[Saved entries]
====================

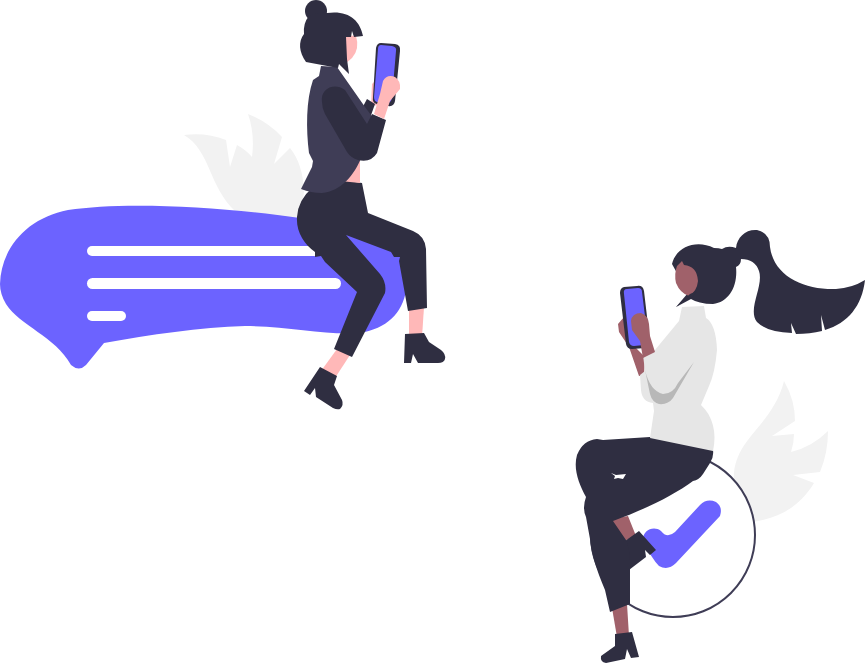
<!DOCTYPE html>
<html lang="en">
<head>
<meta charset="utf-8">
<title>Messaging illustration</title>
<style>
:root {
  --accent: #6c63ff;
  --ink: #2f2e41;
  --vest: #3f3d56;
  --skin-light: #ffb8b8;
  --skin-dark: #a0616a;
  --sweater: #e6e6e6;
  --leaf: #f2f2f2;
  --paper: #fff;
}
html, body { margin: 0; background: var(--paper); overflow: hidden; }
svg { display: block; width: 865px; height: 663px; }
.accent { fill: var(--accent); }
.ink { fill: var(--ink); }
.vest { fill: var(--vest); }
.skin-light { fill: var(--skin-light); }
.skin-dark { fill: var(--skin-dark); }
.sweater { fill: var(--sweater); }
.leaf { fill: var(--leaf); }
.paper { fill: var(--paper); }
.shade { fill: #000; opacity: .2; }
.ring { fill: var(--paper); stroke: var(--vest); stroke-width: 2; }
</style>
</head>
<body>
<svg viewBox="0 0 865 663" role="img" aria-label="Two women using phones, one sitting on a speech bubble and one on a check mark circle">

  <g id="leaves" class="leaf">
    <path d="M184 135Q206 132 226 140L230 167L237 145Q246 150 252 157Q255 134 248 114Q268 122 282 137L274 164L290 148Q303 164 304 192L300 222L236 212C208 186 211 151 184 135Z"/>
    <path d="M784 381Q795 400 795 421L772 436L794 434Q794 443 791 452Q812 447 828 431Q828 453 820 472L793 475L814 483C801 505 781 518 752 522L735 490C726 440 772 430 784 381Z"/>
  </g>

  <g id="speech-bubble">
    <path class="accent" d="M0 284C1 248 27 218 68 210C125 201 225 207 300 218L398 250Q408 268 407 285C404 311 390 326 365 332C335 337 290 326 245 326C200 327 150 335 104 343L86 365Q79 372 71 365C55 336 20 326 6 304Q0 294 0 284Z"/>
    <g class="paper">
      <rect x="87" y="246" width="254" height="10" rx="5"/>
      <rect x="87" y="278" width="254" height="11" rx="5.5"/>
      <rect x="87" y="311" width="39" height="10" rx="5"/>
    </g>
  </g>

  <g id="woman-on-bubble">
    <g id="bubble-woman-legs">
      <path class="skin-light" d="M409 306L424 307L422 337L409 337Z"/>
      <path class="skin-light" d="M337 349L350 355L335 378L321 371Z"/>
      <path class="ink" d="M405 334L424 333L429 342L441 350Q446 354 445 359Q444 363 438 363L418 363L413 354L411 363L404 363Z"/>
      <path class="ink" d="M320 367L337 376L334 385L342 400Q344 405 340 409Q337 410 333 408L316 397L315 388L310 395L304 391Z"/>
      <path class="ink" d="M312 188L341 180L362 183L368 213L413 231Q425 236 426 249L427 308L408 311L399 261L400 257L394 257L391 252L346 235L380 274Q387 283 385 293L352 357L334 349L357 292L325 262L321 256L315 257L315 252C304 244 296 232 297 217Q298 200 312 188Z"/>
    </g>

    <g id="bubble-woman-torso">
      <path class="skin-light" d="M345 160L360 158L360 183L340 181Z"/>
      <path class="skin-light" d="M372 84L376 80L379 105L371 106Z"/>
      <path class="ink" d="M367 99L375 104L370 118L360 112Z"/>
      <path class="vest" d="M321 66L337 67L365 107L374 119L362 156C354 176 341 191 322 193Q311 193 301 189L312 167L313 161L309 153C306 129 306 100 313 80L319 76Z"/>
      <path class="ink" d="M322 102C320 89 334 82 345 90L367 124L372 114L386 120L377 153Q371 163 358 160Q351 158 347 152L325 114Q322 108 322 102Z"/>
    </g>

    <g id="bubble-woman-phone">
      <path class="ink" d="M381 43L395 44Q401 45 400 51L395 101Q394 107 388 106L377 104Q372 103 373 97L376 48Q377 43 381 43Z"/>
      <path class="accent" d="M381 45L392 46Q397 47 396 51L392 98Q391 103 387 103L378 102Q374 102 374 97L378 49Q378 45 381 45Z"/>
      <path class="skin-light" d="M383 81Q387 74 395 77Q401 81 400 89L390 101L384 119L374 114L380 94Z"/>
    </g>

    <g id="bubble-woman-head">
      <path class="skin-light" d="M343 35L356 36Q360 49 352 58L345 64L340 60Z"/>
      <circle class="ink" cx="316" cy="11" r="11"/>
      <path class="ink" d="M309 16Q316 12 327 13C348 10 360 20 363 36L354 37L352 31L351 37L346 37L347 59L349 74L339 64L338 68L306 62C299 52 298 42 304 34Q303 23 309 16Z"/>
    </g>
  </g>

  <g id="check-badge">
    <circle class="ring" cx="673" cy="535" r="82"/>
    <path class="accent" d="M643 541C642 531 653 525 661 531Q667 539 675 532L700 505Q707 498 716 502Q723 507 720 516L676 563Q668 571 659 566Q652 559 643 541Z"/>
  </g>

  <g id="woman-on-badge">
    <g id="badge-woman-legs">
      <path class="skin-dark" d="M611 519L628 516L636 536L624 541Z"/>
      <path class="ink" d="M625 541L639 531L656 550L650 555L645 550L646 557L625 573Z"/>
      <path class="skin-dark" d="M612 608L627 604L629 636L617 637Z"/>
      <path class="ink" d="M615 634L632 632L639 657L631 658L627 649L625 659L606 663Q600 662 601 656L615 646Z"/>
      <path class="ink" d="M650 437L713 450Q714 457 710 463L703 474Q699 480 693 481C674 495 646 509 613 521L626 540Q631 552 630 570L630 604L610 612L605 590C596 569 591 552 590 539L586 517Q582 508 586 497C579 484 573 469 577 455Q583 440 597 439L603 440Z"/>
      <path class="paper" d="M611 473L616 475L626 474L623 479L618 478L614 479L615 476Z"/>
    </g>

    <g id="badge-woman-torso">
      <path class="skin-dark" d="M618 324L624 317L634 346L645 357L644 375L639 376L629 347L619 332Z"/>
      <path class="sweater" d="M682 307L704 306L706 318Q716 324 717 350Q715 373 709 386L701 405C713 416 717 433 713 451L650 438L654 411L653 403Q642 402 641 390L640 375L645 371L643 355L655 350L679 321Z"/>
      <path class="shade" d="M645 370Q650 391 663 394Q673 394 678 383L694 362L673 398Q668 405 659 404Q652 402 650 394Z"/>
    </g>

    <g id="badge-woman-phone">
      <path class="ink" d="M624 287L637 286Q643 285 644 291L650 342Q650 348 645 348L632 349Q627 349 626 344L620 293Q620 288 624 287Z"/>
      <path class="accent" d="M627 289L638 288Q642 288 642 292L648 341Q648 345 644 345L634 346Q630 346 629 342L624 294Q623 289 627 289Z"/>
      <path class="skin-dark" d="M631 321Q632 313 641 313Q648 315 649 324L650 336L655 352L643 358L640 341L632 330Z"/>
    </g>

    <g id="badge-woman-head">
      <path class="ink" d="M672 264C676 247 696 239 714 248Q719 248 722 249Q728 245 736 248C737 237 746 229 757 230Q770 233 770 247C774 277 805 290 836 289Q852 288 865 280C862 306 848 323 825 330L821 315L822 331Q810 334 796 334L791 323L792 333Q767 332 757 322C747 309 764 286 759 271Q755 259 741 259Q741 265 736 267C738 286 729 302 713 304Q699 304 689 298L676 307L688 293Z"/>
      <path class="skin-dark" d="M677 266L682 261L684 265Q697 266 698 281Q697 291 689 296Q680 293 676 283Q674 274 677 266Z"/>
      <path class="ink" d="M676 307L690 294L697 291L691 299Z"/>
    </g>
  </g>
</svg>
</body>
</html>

====================

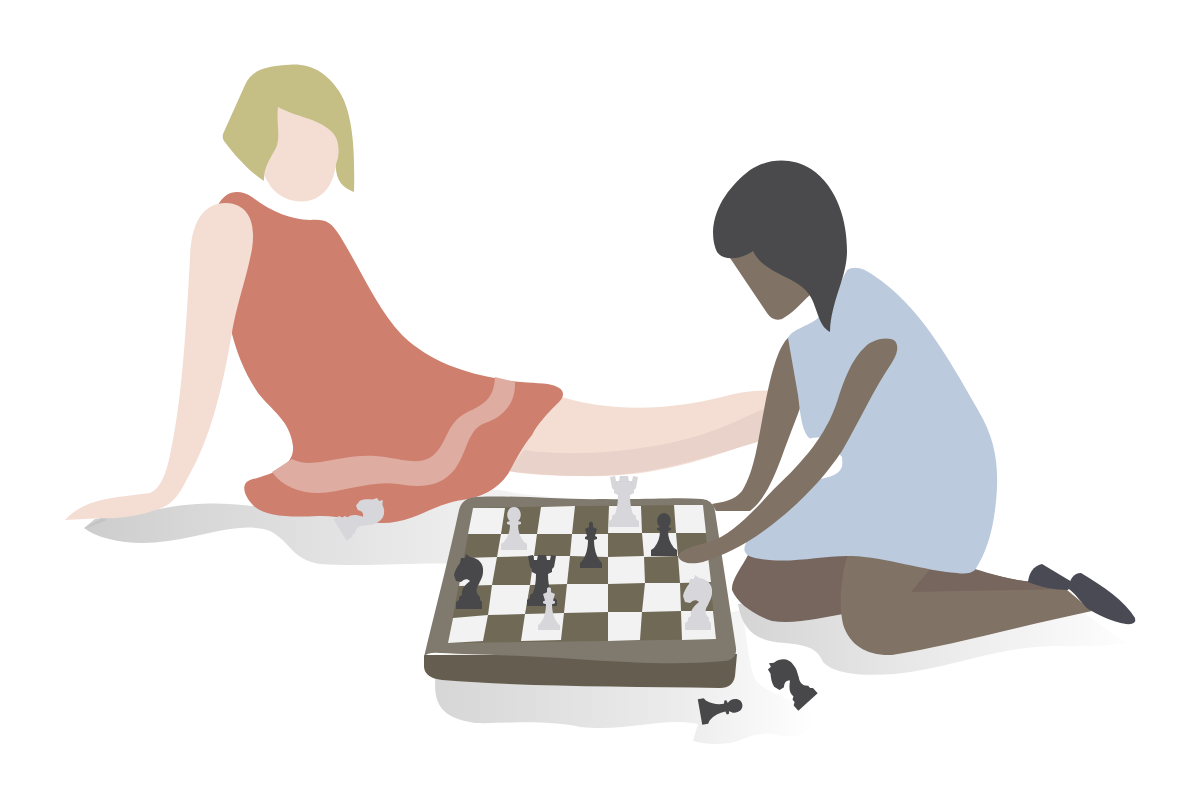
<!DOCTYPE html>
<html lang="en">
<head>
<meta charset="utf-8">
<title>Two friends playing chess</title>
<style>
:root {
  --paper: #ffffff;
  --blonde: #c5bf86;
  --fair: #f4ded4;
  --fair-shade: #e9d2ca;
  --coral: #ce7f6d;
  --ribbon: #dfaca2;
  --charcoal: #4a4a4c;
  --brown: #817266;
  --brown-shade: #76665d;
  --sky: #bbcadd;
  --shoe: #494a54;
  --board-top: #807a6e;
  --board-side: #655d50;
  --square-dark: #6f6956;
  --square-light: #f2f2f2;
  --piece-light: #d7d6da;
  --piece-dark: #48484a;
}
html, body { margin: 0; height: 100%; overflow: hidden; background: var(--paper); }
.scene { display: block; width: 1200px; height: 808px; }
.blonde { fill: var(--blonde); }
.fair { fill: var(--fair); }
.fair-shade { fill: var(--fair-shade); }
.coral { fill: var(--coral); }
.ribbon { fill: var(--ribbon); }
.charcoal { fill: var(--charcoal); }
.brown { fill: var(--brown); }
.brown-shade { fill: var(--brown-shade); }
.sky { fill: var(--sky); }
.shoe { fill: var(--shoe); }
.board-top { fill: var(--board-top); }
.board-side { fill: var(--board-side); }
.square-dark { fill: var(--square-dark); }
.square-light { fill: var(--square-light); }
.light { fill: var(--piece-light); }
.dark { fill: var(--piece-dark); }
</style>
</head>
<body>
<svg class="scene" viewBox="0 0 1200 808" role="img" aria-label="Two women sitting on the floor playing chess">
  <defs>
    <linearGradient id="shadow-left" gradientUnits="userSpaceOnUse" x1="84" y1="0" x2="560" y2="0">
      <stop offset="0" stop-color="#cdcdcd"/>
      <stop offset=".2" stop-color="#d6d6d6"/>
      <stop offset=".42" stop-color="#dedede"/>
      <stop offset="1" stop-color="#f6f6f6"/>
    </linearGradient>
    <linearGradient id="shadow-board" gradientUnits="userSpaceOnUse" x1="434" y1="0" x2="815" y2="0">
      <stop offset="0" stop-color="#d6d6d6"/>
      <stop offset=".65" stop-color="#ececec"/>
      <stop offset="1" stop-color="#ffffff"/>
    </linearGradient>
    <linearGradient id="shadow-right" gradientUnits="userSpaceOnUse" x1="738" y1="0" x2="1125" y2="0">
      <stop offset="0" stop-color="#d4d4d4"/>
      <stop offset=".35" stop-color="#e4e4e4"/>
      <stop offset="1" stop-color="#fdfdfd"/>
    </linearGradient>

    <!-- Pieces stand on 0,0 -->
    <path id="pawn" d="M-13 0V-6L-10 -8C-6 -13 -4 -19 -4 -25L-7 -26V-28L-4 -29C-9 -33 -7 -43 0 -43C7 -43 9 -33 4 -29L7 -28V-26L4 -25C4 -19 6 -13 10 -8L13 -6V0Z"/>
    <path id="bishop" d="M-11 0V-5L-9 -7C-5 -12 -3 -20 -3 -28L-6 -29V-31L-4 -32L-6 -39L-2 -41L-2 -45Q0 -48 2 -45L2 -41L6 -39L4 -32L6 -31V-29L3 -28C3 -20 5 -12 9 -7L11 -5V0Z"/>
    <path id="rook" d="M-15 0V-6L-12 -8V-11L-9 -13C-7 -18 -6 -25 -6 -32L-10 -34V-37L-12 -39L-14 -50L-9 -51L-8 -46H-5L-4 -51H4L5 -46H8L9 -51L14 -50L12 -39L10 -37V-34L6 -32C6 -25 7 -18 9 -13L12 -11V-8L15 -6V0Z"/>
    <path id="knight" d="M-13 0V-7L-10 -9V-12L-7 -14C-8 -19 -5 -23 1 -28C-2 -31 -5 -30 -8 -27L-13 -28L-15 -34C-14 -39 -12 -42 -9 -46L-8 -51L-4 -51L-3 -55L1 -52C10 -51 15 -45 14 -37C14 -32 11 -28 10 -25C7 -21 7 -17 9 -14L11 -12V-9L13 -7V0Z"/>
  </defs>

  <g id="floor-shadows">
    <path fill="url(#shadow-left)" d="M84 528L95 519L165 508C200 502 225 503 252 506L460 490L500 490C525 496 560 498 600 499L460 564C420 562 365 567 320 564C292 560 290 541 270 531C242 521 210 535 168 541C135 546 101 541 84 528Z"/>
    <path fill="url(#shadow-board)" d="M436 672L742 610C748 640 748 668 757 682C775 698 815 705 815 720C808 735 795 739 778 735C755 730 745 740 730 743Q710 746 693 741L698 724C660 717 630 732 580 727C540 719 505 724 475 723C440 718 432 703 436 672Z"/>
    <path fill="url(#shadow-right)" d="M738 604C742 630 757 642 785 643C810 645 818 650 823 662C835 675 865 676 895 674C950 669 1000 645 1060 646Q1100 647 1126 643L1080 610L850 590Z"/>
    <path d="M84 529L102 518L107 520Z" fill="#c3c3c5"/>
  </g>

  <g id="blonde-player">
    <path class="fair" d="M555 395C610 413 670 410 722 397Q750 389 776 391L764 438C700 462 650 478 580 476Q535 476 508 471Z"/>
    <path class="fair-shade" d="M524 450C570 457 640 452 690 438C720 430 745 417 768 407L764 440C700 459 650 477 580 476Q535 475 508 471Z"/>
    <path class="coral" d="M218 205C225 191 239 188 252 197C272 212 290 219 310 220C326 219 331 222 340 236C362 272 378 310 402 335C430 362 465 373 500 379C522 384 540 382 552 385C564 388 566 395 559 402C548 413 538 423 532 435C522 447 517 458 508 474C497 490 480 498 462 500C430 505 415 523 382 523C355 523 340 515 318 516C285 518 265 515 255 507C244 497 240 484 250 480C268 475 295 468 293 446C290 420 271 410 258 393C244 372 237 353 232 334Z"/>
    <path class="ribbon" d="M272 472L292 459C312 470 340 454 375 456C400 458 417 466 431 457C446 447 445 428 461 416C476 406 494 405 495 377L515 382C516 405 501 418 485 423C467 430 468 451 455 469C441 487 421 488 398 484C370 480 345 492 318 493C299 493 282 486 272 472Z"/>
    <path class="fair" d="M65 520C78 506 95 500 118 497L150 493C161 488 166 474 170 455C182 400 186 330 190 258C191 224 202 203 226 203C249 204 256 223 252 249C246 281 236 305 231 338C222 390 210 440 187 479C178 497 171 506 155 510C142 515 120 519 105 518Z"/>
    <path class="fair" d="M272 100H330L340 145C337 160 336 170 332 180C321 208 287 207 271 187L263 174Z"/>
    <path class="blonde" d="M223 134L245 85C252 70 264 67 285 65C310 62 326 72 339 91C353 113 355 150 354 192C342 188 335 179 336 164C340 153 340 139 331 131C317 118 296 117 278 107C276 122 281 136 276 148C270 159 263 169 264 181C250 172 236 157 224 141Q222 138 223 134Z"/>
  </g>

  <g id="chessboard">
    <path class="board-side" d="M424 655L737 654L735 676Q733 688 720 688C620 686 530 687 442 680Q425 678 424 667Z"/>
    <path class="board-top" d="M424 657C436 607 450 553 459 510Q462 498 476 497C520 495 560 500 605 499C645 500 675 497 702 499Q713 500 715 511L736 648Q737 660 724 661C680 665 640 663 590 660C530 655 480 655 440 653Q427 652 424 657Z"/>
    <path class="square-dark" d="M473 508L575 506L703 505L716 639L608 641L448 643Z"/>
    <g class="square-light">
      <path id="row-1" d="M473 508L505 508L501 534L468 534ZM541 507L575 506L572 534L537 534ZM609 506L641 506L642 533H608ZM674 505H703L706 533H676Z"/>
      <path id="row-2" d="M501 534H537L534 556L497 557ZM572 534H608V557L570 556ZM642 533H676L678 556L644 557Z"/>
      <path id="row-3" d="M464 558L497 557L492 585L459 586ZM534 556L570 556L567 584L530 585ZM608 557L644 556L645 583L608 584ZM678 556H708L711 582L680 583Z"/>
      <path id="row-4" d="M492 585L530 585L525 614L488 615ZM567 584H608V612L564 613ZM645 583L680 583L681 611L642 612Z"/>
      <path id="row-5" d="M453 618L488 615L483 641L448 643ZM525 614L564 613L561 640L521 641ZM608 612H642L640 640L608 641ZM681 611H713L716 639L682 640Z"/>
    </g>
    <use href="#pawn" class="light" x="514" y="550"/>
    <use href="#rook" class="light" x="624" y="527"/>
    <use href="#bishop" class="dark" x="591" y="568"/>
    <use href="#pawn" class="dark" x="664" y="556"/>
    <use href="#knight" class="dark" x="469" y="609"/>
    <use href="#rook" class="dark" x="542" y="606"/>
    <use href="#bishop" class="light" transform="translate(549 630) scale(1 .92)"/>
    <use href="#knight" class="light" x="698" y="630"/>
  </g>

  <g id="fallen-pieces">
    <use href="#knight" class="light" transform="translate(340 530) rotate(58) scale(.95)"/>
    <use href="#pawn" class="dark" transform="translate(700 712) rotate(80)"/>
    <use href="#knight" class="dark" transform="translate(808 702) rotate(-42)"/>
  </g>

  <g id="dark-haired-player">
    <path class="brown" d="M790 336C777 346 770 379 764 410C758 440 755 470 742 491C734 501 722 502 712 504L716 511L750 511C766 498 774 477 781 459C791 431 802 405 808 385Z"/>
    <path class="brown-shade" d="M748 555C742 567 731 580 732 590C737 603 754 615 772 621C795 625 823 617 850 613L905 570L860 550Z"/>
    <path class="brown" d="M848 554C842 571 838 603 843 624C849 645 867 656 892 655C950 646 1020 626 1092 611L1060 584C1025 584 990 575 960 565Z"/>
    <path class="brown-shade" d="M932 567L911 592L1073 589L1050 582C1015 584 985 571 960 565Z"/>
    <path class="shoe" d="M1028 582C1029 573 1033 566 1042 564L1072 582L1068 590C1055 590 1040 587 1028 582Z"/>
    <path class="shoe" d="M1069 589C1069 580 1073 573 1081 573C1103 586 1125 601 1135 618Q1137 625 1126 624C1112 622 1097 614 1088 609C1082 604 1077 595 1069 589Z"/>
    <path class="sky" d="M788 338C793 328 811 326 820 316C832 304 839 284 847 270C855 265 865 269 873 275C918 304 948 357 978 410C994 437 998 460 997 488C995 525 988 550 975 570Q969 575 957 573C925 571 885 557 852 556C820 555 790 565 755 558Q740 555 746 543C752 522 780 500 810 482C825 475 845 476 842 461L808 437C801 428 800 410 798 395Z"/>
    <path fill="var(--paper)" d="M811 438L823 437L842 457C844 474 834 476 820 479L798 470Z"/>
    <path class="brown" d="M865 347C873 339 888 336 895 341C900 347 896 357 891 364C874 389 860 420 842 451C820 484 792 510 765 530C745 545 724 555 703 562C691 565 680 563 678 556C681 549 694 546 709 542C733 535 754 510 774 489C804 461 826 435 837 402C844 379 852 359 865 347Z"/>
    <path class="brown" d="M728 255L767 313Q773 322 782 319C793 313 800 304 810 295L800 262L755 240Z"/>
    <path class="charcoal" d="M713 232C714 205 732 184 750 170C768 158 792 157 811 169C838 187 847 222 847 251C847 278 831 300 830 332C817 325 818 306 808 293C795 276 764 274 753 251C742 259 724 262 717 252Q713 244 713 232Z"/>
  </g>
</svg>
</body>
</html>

====================

• **PROBLEM REQUIREMENTS**
Work through the data above line by line and give the number of lines in which "square" occurs. Add nothing else.

• **RESPONSE TO THIS TASK**
6